For every record that follows, write out the text exactly and omit the picture, if one is present.

________________________________________

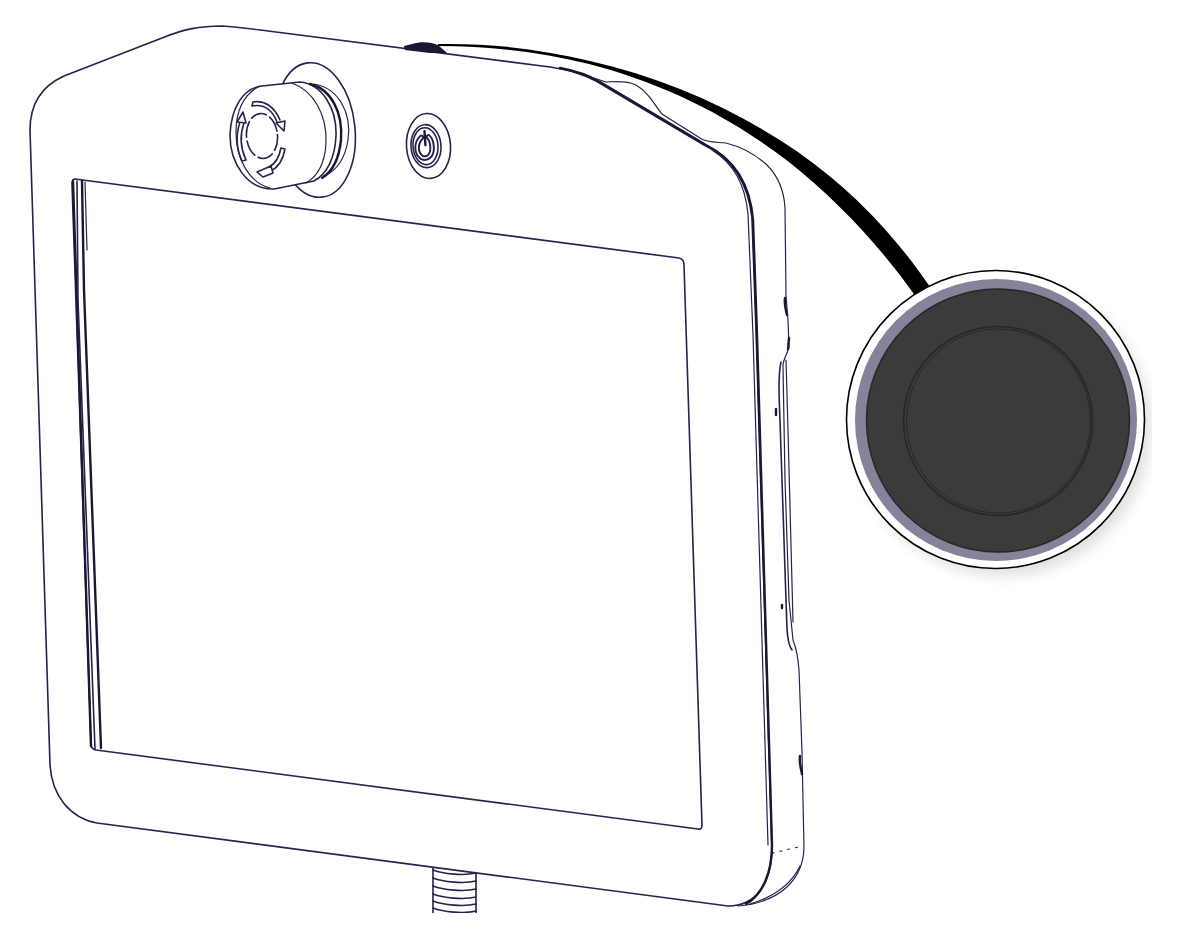
<!DOCTYPE html>
<html lang="en">
<head>
<meta charset="utf-8">
<title>Control pendant with puck</title>
<style>
:root {
  --paper: #ffffff;
  --ink: #25234a;
  --ink-deep: #191832;
  --black: #000000;
  --puck: #3b3b3b;
  --puck-line: #272727;
  --puck-rim: #858399;
}
html, body { margin: 0; width: 1200px; height: 948px; overflow: hidden; background: var(--paper); }
svg { display: block; }
.line { fill: none; stroke: var(--ink); stroke-width: 1.6; stroke-linecap: round; stroke-linejoin: round; }
.fine { stroke-width: 1.2; }
.bold { stroke-width: 2.4; stroke: var(--ink-deep); }
.face { fill: var(--paper); }
.solid { fill: var(--black); }
.ink-fill { fill: var(--ink-deep); }
</style>
</head>
<body>
<svg width="1200" height="948" viewBox="0 0 1200 948" role="img" aria-label="Line drawing of a handheld control pendant with a round puck on a black cable">
  <defs>
    <filter id="soft-shadow" x="-20%" y="-20%" width="140%" height="140%">
      <feGaussianBlur stdDeviation="7"/>
    </filter>
    <clipPath id="sheet"><rect width="1152" height="913"/></clipPath>
    <path id="cord-ring" d="M433 0 C443 4 464 6 476 3"/>
  </defs>

  <g clip-path="url(#sheet)">
    <g id="cord" class="line">
      <path d="M433 868 V913 M476 873 V913"/>
      <use href="#cord-ring" y="870"/>
      <use href="#cord-ring" y="878"/>
      <use href="#cord-ring" y="886"/>
      <use href="#cord-ring" y="894"/>
      <use href="#cord-ring" y="901"/>
      <use href="#cord-ring" y="908"/>
    </g>

    <g id="housing-side">
      <path class="line face fine" d="M575 72 L606 82 C620 81 630 82 636 85 C648 92 654 104 662 114 L700 138 C707 143 716 142 726 143 C742 147 756 155 767 165 C778 176 784 190 785 208 L786 296 L788 320 L789 347 C787 355 783 359 783 366 L785 480 L789 600 L793 640 C797 650 798 656 799 670 L802 752 L804 848 C803 878 782 902 738 906 Z"/>
      <path class="line" d="M781 362 C778 376 779 396 780 420 L786 600 C787 622 786 642 792 650"/>
      <path class="line fine" d="M786 360 L788 430 L793 622"/>
      <path class="line bold" d="M785 298 C784 306 786 310 787 315 M789 338 L788 349 M800 756 C799 764 801 768 802 774"/>
      <path class="line bold" d="M776 409 V415 M782 605 V608"/>
      <path class="line fine" stroke-dasharray="2 6" d="M772 853 L803 846"/>
      <path class="line fine" d="M750 904 C770 898 790 887 800 866"/>
    </g>

    <g id="housing-front">
      <path class="line face" d="M30 130 C30 104 42 86 64 76 L162 38 C184 29 200 26 222 26 C238 27 252 29 268 31 L550 67 C568 70 581 73 596 81 L704 145 C732 158 748 182 752 218 L756 330 L772 850 C771 884 756 906 728 906 L97 823 C70 818 52 796 50 765 Z"/>
      <path class="line bold" d="M560 68 C576 71 588 75 600 82 L706 145 C734 159 750 183 753 220 L757 335 L772 845 C772 874 762 895 746 904"/>
      <path class="line fine" d="M712 150 C734 164 745 184 748 214 L753 335 L768 845"/>
    </g>

    <g id="screen" class="line">
      <path d="M75 179 L679 258 Q684 259 684 265 L702 825 Q702 830 698 829 L96 750 Q91 749 91 744 L72 184 Q72 179 75 179 Z"/>
      <path class="bold" d="M73 181 L91 746"/>
      <path d="M77 181 L78 300 L95 749"/>
      <path class="bold" d="M82 181 L84 290 L101 748"/>
      <path class="fine" d="M85 182 L87 250"/>
    </g>

    <g id="stop-knob">
      <ellipse class="line face" cx="315" cy="130" rx="40" ry="67.500" transform="rotate(-6 315 130)"/>
      <path class="line fine" d="M314 84 C338 88 352 112 348 140 C345 159 336 171 324 176"/>
      <path class="line face" d="M262 86 L300 82 C322 84 337 108 336 136 C335 158 327 174 314 181 L274 189 C247 190 230 163 230 135 C231 108 243 88 262 86 Z"/>
      <path class="line bold" d="M310 84 C331 89 343 112 341 140 C339 159 332 172 322 178"/>
      <path class="line fine" d="M292 83 C314 91 327 115 326 143 C325 163 318 176 306 183"/>
      <path class="line fine" d="M260 86 C243 94 236 112 236 132 C236 160 250 183 270 188"/>
      <ellipse class="line" cx="262" cy="136" rx="15.500" ry="22.500" stroke-dasharray="16 4" transform="rotate(-5 262 136)"/>
      <g id="turn-arrows">
        <g class="line">
          <path d="M253 102 C264 100 274 106 280 120 M252 106 C263 104 272 109 277 122 M253 102 L252 106"/>
          <path d="M285 149 C283 160 279 167 271 171 M281 148 C279 158 275 164 269 167 M285 149 L281 148"/>
          <path d="M242 161 C236 148 236 134 240 122 M246 160 C240 147 240 134 244 123 M242 161 L246 160"/>
        </g>
        <path class="line face" d="M276 123 L285 121 L284 131 Z"/>
        <path class="line face" d="M271 166 L257 172 L263 177 L273 173 Z"/>
        <path class="line face" d="M237 122 L243 112 L246 123 Z"/>
      </g>
    </g>

    <g id="power-button" class="line" transform="rotate(-4 428 146)">
      <ellipse class="face" cx="428.500" cy="146" rx="22" ry="32.500"/>
      <ellipse cx="426" cy="146" rx="15" ry="21.500"/>
      <ellipse cx="425.500" cy="146" rx="12.500" ry="18.500"/>
      <path d="M422 137 C416 142 415 152 421 157 C427 160 432 155 432 147 C432 142 431 139 429 137" stroke-width="5.500"/>
      <path d="M422 137 C416 142 415 152 421 157 C427 160 432 155 432 147 C432 142 431 139 429 137" style="stroke:#fff;stroke-width:1.600"/>
      <path class="bold" d="M425.500 131 V145"/>
    </g>

    <g id="puck-cable">
      <path class="ink-fill" d="M404 46 L412 44 C421 41 432 42 438 45 L447 53 L430 53 L405 50 Z"/>
      <path class="solid" d="M438 44 C490 43 540 49 590 61 C665 78 735 109 798 152 C852 190 896 236 932 290 L916 297 C880 246 838 201 789 162 C728 115 662 83 589 64 C540 52 490 46 438 46 Z"/>
    </g>

    <g id="puck">
      <circle cx="1003" cy="428" r="148" fill="#000" opacity=".12" filter="url(#soft-shadow)"/>
      <circle cx="995.500" cy="419.500" r="149" fill="var(--paper)" stroke="var(--black)" stroke-width="1.600"/>
      <circle cx="996" cy="420" r="141" fill="var(--puck-rim)"/>
      <circle cx="998" cy="420.500" r="131.500" fill="var(--puck)" stroke="var(--puck-line)" stroke-width="1.500"/>
      <g fill="none" stroke="var(--puck-line)">
        <circle cx="998" cy="421" r="94.500" stroke-width="1.600"/>
        <circle cx="998.500" cy="421" r="92" stroke-width="1"/>
      </g>
    </g>
  </g>
</svg>
</body>
</html>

________________________________________

## Finished task:
<!DOCTYPE html>
<html lang="en">
<head>
<meta charset="utf-8">
<title>Control pendant with puck</title>
<style>
:root {
  --paper: #ffffff;
  --ink: #25234a;
  --ink-deep: #191832;
  --black: #000000;
  --puck: #3b3b3b;
  --puck-line: #272727;
  --puck-rim: #858399;
}
html, body { margin: 0; width: 1200px; height: 948px; overflow: hidden; background: var(--paper); }
svg { display: block; }
.line { fill: none; stroke: var(--ink); stroke-width: 1.6; stroke-linecap: round; stroke-linejoin: round; }
.fine { stroke-width: 1.2; }
.bold { stroke-width: 2.4; stroke: var(--ink-deep); }
.face { fill: var(--paper); }
.solid { fill: var(--black); }
.ink-fill { fill: var(--ink-deep); }
</style>
</head>
<body>
<svg width="1200" height="948" viewBox="0 0 1200 948" role="img" aria-label="Line drawing of a handheld control pendant with a round puck on a black cable">
  <defs>
    <filter id="soft-shadow" x="-20%" y="-20%" width="140%" height="140%">
      <feGaussianBlur stdDeviation="7"/>
    </filter>
    <clipPath id="sheet"><rect width="1152" height="913"/></clipPath>
    <path id="cord-ring" d="M433 0 C443 4 464 6 476 3"/>
  </defs>

  <g clip-path="url(#sheet)">
    <g id="cord" class="line">
      <path d="M433 868 V913 M476 873 V913"/>
      <use href="#cord-ring" y="870"/>
      <use href="#cord-ring" y="878"/>
      <use href="#cord-ring" y="886"/>
      <use href="#cord-ring" y="894"/>
      <use href="#cord-ring" y="901"/>
      <use href="#cord-ring" y="908"/>
    </g>

    <g id="housing-side">
      <path class="line face fine" d="M575 72 L606 82 C620 81 630 82 636 85 C648 92 654 104 662 114 L700 138 C707 143 716 142 726 143 C742 147 756 155 767 165 C778 176 784 190 785 208 L786 296 L788 320 L789 347 C787 355 783 359 783 366 L785 480 L789 600 L793 640 C797 650 798 656 799 670 L802 752 L804 848 C803 878 782 902 738 906 Z"/>
      <path class="line" d="M781 362 C778 376 779 396 780 420 L786 600 C787 622 786 642 792 650"/>
      <path class="line fine" d="M786 360 L788 430 L793 622"/>
      <path class="line bold" d="M785 298 C784 306 786 310 787 315 M789 338 L788 349 M800 756 C799 764 801 768 802 774"/>
      <path class="line bold" d="M776 409 V415 M782 605 V608"/>
      <path class="line fine" stroke-dasharray="2 6" d="M772 853 L803 846"/>
      <path class="line fine" d="M750 904 C770 898 790 887 800 866"/>
    </g>

    <g id="housing-front">
      <path class="line face" d="M30 130 C30 104 42 86 64 76 L162 38 C184 29 200 26 222 26 C238 27 252 29 268 31 L550 67 C568 70 581 73 596 81 L704 145 C732 158 748 182 752 218 L756 330 L772 850 C771 884 756 906 728 906 L97 823 C70 818 52 796 50 765 Z"/>
      <path class="line bold" d="M560 68 C576 71 588 75 600 82 L706 145 C734 159 750 183 753 220 L757 335 L772 845 C772 874 762 895 746 904"/>
      <path class="line fine" d="M712 150 C734 164 745 184 748 214 L753 335 L768 845"/>
    </g>

    <g id="screen" class="line">
      <path d="M75 179 L679 258 Q684 259 684 265 L702 825 Q702 830 698 829 L96 750 Q91 749 91 744 L72 184 Q72 179 75 179 Z"/>
      <path class="bold" d="M73 181 L91 746"/>
      <path d="M77 181 L78 300 L95 749"/>
      <path class="bold" d="M82 181 L84 290 L101 748"/>
      <path class="fine" d="M85 182 L87 250"/>
    </g>

    <g id="stop-knob">
      <ellipse class="line face" cx="315" cy="130" rx="40" ry="67.500" transform="rotate(-6 315 130)"/>
      <path class="line fine" d="M314 84 C338 88 352 112 348 140 C345 159 336 171 324 176"/>
      <path class="line face" d="M262 86 L300 82 C322 84 337 108 336 136 C335 158 327 174 314 181 L274 189 C247 190 230 163 230 135 C231 108 243 88 262 86 Z"/>
      <path class="line bold" d="M310 84 C331 89 343 112 341 140 C339 159 332 172 322 178"/>
      <path class="line fine" d="M292 83 C314 91 327 115 326 143 C325 163 318 176 306 183"/>
      <path class="line fine" d="M260 86 C243 94 236 112 236 132 C236 160 250 183 270 188"/>
      <ellipse class="line" cx="262" cy="136" rx="15.500" ry="22.500" stroke-dasharray="16 4" transform="rotate(-5 262 136)"/>
      <g id="turn-arrows">
        <g class="line">
          <path d="M253 102 C264 100 274 106 280 120 M252 106 C263 104 272 109 277 122 M253 102 L252 106"/>
          <path d="M285 149 C283 160 279 167 271 171 M281 148 C279 158 275 164 269 167 M285 149 L281 148"/>
          <path d="M242 161 C236 148 236 134 240 122 M246 160 C240 147 240 134 244 123 M242 161 L246 160"/>
        </g>
        <path class="line face" d="M276 123 L285 121 L284 131 Z"/>
        <path class="line face" d="M271 166 L257 172 L263 177 L273 173 Z"/>
        <path class="line face" d="M237 122 L243 112 L246 123 Z"/>
      </g>
    </g>

    <g id="power-button" class="line" transform="rotate(-4 428 146)">
      <ellipse class="face" cx="428.500" cy="146" rx="22" ry="32.500"/>
      <ellipse cx="426" cy="146" rx="15" ry="21.500"/>
      <ellipse cx="425.500" cy="146" rx="12.500" ry="18.500"/>
      <path d="M422 137 C416 142 415 152 421 157 C427 160 432 155 432 147 C432 142 431 139 429 137" stroke-width="5.500"/>
      <path d="M422 137 C416 142 415 152 421 157 C427 160 432 155 432 147 C432 142 431 139 429 137" style="stroke:#fff;stroke-width:1.600"/>
      <path class="bold" d="M425.500 131 V145"/>
    </g>

    <g id="puck-cable">
      <path class="ink-fill" d="M404 46 L412 44 C421 41 432 42 438 45 L447 53 L430 53 L405 50 Z"/>
      <path class="solid" d="M438 44 C490 43 540 49 590 61 C665 78 735 109 798 152 C852 190 896 236 932 290 L916 297 C880 246 838 201 789 162 C728 115 662 83 589 64 C540 52 490 46 438 46 Z"/>
    </g>

    <g id="puck">
      <circle cx="1003" cy="428" r="148" fill="#000" opacity=".12" filter="url(#soft-shadow)"/>
      <circle cx="995.500" cy="419.500" r="149" fill="var(--paper)" stroke="var(--black)" stroke-width="1.600"/>
      <circle cx="996" cy="420" r="141" fill="var(--puck-rim)"/>
      <circle cx="998" cy="420.500" r="131.500" fill="var(--puck)" stroke="var(--puck-line)" stroke-width="1.500"/>
      <g fill="none" stroke="var(--puck-line)">
        <circle cx="998" cy="421" r="94.500" stroke-width="1.600"/>
        <circle cx="998.500" cy="421" r="92" stroke-width="1"/>
      </g>
    </g>
  </g>
</svg>
</body>
</html>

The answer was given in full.